Gone are the days when ‘going recycled’ meant a grey, grainy finish and double the price. Today there’s no excuse for not making the switch. The cost is relatively modest. We anticipate a 10% increase in print costs. £10-12k per year, or 20p per BMC member.

But will it really make any difference? I suppose it’s a bit like using your vote. In isolation - no - but collectively - yes. Last night the BBC reported the latest Intergovernmental Panel on Climate Change (IPCC) projection of a 3% increase in global temperatures by 2100; a catastrophic prospect for poorer countries and island communities. According to the IPCC, ‘warming of the climate system is unequivocal, as is now evident from observations of increases in global average air and ocean temperatures, widespread melting of snow and ice, and rising global mean sea levels’. The BMC’s efforts to reduce our carbon footprint may well be a drop in the ocean, but surely its right that the outdoor community does its bit. We have a vested interest after all - witness the effects of warmer winters in the Alps for starters.
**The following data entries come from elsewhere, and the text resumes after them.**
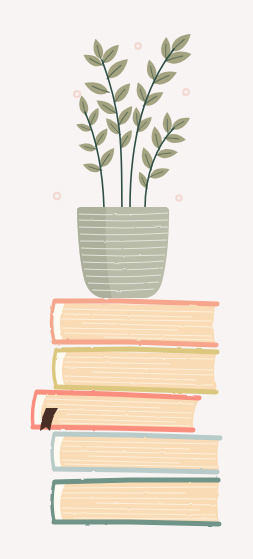
<!DOCTYPE html>
<html lang="en">
<head>
<meta charset="utf-8">
<title>Potted plant on a stack of books</title>
<style>
:root {
  --paper: #f7f4f3;
  --leaf: #a3a382;
  --leaf-vein: #5f6f58;
  --stem: #2f4f46;
  --pot: #b9bca9;
  --pot-shade: #a6aa97;
  --pot-line: #e3e4d8;
  --pages: #f9dcb5;
  --page-line: #fdf0dc;
  --page-edge: #fffaf2;
  --coral: #f6a68c;
  --mustard: #dcc77f;
  --salmon: #fa8f80;
  --mist: #b9cbc9;
  --teal: #6f9488;
  --ribbon: #4a2f27;
  --dot: #f3d9d4;
}
html, body { margin: 0; background: var(--paper); }
body { width: 253px; height: 559px; overflow: hidden; }
svg { display: block; }
.dots { fill: none; stroke: var(--dot); stroke-width: 2.2; }
.stems { fill: none; stroke: var(--stem); stroke-width: 1.6; stroke-linecap: round; }
.leaf-blade { fill: var(--leaf); }
.leaf-vein { fill: none; stroke: var(--leaf-vein); stroke-width: 0.9; stroke-linecap: round; }
.pot-lines { fill: none; stroke: var(--pot-line); stroke-width: 1; }
.pages { fill: var(--pages); }
.page-lines { fill: none; stroke: var(--page-line); stroke-width: 1; }
.page-edge { fill: var(--page-edge); }
.cover { fill: none; stroke-width: 5; stroke-linecap: round; stroke-linejoin: round; }
.spine { fill: none; stroke-width: 3.4; stroke-linecap: round; }
.coral { stroke: var(--coral); }
.mustard { stroke: var(--mustard); }
.salmon { stroke: var(--salmon); }
.mist { stroke: var(--mist); }
.teal { stroke: var(--teal); }
</style>
</head>
<body>
<svg width="253" height="559" viewBox="0 0 253 559" role="img" aria-label="A leafy plant in a striped pot standing on five stacked books">
  <defs>
    <g id="leaf">
      <path class="leaf-blade" d="M0 0C-6 -4 -6 -13 1 -21C6 -13 6 -4 0 0Z"/>
      <path class="leaf-vein" d="M0 1Q-0.5 -6 0.4 -14"/>
    </g>
    <clipPath id="pot-shape">
      <path d="M77 209Q78 207 82 207L165 207Q169 207 169 211Q169 255 162 282Q158 296 146 298L103 298Q90 296 85 282Q78 258 77 209Z"/>
    </clipPath>
    <filter id="hand-drawn" x="-5%" y="-5%" width="110%" height="110%">
      <feTurbulence type="fractalNoise" baseFrequency="0.09" numOctaves="2" seed="4"/>
      <feDisplacementMap in="SourceGraphic" scale="2" xChannelSelector="R" yChannelSelector="G"/>
    </filter>
  </defs>

  <rect width="253" height="559" fill="var(--paper)"/>

  <g class="dots" filter="url(#hand-drawn)">
    <circle cx="138" cy="46" r="2.8"/>
    <circle cx="77" cy="94" r="3"/>
    <circle cx="186" cy="92" r="2.8"/>
    <circle cx="57" cy="196" r="3.2"/>
    <circle cx="179" cy="198" r="2.6"/>
  </g>

  <g id="plant">
    <g id="tall-right-leaves">
      <use href="#leaf" transform="translate(172 51) rotate(45) scale(1.2)"/>
      <use href="#leaf" transform="translate(166 59) rotate(-2) scale(1.05)"/>
      <use href="#leaf" transform="translate(166 61) rotate(72) scale(1.25)"/>
      <use href="#leaf" transform="translate(154 80) rotate(-16) scale(1)"/>
      <use href="#leaf" transform="translate(154 83) rotate(62) scale(1.2)"/>
      <use href="#leaf" transform="translate(145 102) rotate(-22) scale(1)"/>
      <use href="#leaf" transform="translate(144 105) rotate(54) scale(1.1)"/>
      <use href="#leaf" transform="translate(138 127) rotate(-8) scale(.95)"/>
      <use href="#leaf" transform="translate(137 132) rotate(42) scale(1)"/>
    </g>
    <g id="short-right-leaves">
      <use href="#leaf" transform="translate(172 129) rotate(56) scale(1)"/>
      <use href="#leaf" transform="translate(168 133) rotate(-5) scale(1)"/>
      <use href="#leaf" transform="translate(165 138) rotate(92) scale(1)"/>
      <use href="#leaf" transform="translate(159 149) rotate(-14) scale(1.1)"/>
      <use href="#leaf" transform="translate(157 155) rotate(80) scale(1)"/>
      <use href="#leaf" transform="translate(151 169) rotate(-22) scale(1.1)"/>
      <use href="#leaf" transform="translate(150 177) rotate(66) scale(1)"/>
      <use href="#leaf" transform="translate(147 188) rotate(-28) scale(.85)"/>
    </g>
    <g id="tall-left-leaves">
      <use href="#leaf" transform="translate(101 59) rotate(-18) scale(1)"/>
      <use href="#leaf" transform="translate(103 63) rotate(38) scale(1.15)"/>
      <use href="#leaf" transform="translate(102 65) rotate(-64) scale(1)"/>
      <use href="#leaf" transform="translate(108 78) rotate(44) scale(1.3)"/>
      <use href="#leaf" transform="translate(108 92) rotate(-72) scale(1.2)"/>
      <use href="#leaf" transform="translate(115 102) rotate(36) scale(1.15)"/>
      <use href="#leaf" transform="translate(116 113) rotate(-60) scale(1.1)"/>
      <use href="#leaf" transform="translate(119 125) rotate(32) scale(1.1)"/>
      <use href="#leaf" transform="translate(120 134) rotate(-44) scale(1)"/>
      <use href="#leaf" transform="translate(121 148) rotate(28) scale(1)"/>
    </g>
    <g id="short-left-leaves">
      <use href="#leaf" transform="translate(86 115) rotate(-16) scale(.95)"/>
      <use href="#leaf" transform="translate(90 126) rotate(22) scale(.95)"/>
      <use href="#leaf" transform="translate(91 130) rotate(-72) scale(.75)"/>
      <use href="#leaf" transform="translate(96 146) rotate(30) scale(1)"/>
      <use href="#leaf" transform="translate(96 149) rotate(-80) scale(.85)"/>
      <use href="#leaf" transform="translate(101 167) rotate(32) scale(1.1)"/>
      <use href="#leaf" transform="translate(101 170) rotate(-76) scale(.9)"/>
    </g>
    <g class="stems">
      <path d="M122 208C121 160 125 122 102 60"/>
      <path d="M104 208C103 174 98 142 85 112"/>
      <path d="M130 208C130 150 140 92 174 49"/>
      <path d="M145 208C145 176 156 146 174 128"/>
    </g>
  </g>

  <g id="pot" clip-path="url(#pot-shape)">
    <rect x="76" y="206" width="94" height="93" fill="var(--pot)"/>
    <path d="M76 206H106Q104 262 112 299H76Z" fill="var(--pot-shade)" opacity=".7"/>
    <g class="pot-lines" filter="url(#hand-drawn)">
      <path d="M79 214Q122 216 168 213M79 220Q122 222 168 220M79 227Q122 229 168 227M80 234Q122 236 168 233M80 241Q122 242 167 240M81 248Q122 250 166 247M82 255Q122 257 165 255M83 262Q122 264 164 261M84 269Q122 271 163 268M86 276Q122 278 161 275M88 283Q122 285 159 282M92 290Q122 292 154 289"/>
    </g>
  </g>

  <g id="books" filter="url(#hand-drawn)">
    <g id="coral-book">
      <path class="pages" d="M55 303L215 306Q212 323 215 343L55 340Z"/>
      <path class="page-lines" d="M62 309L213 312M64 314L192 317M62 319L212 321M82 323L212 327M62 328L178 330M64 333L212 336M104 337L213 340"/>
      <path class="page-edge" d="M54 303H65Q56 321 63 341H54Z"/>
      <path class="spine coral" d="M54 302Q49 322 54 341"/>
      <path class="cover coral" d="M55 301L120 301L217 304M54 342L130 342L216 345"/>
    </g>

    <g id="mustard-book">
      <path class="pages" d="M57 351L216 354Q212 372 216 390L57 386Z"/>
      <path class="page-lines" d="M65 357L214 359M65 362L170 364M64 367L213 370M92 372L213 375M64 376L196 380M65 381L213 385"/>
      <path class="page-edge" d="M56 351H67Q58 368 65 387H56Z"/>
      <path class="spine mustard" d="M56 350Q51 369 56 386"/>
      <path class="cover mustard" d="M57 350L130 349L217 352M56 387L130 389L216 392"/>
    </g>

    <g id="salmon-book">
      <path class="pages" d="M37 393L199 399Q192 413 193 428L35 425Z"/>
      <path class="page-lines" d="M46 399L194 404M47 404L160 408M46 409L192 413M66 414L191 418M58 419L176 422M60 423L191 426"/>
      <path class="page-edge" d="M36 393H48Q37 409 43 427H33Z"/>
      <path class="spine salmon" d="M36 393Q31 409 33 426"/>
      <path class="cover salmon" d="M37 392L110 394L199 398M33 427L110 428L193 430"/>
      <path d="M46 408L58 408Q52 417 50 431L46 427L40 431Q41 419 46 408Z" fill="var(--ribbon)"/>
    </g>

    <g id="mist-book">
      <path class="pages" d="M55 435L219 439Q216 455 219 471L55 468Z"/>
      <path class="page-lines" d="M63 441L217 444M62 446L190 449M62 451L216 454M88 456L216 459M62 460L180 463M64 464L217 467"/>
      <path class="page-edge" d="M54 435H65Q56 451 62 470H54Z"/>
      <path class="spine mist" d="M54 435Q50 452 54 469"/>
      <path class="cover mist" d="M55 434L130 435L220 438M54 469L130 470L217 472"/>
    </g>

    <g id="teal-book">
      <path class="pages" d="M55 482L219 482Q216 502 219 521L55 521Z"/>
      <path class="page-lines" d="M63 488L217 487M62 493L186 493M62 498L216 499M96 503L216 505M62 508L200 510M62 513L216 515M74 518L217 519"/>
      <path class="page-edge" d="M54 482H66Q56 501 63 522H54Z"/>
      <path class="spine teal" d="M54 482Q50 502 54 521"/>
      <path class="cover teal" d="M55 482L130 480L218 480M54 522L130 522L219 524"/>
    </g>
  </g>
</svg>
</body>
</html>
It’s an interesting irony but elsewhere in ‘planet BMC’ our access and conservation team are producing a publication on woodland management and tree clearance at crags. It would be great to think that we could use pulp from trees felled at Tremadog to produce paper for the office. No doubt there’ll be a myriad of reasons why this won’t be possible but it’s certainly worth a thought.

But in the meantime we’ll continue to do out bit. And if you're in a position of influence, we’d ask you to consider how you could contribute. In the words of one of our modern day super-brands - every little helps.

Dave Turnbull, CEO

*FSC sets international standards for forest management. Since 1995, it has certified 84+ million hectares in 82 countries and 1000s of products are now made from FSC certified wood.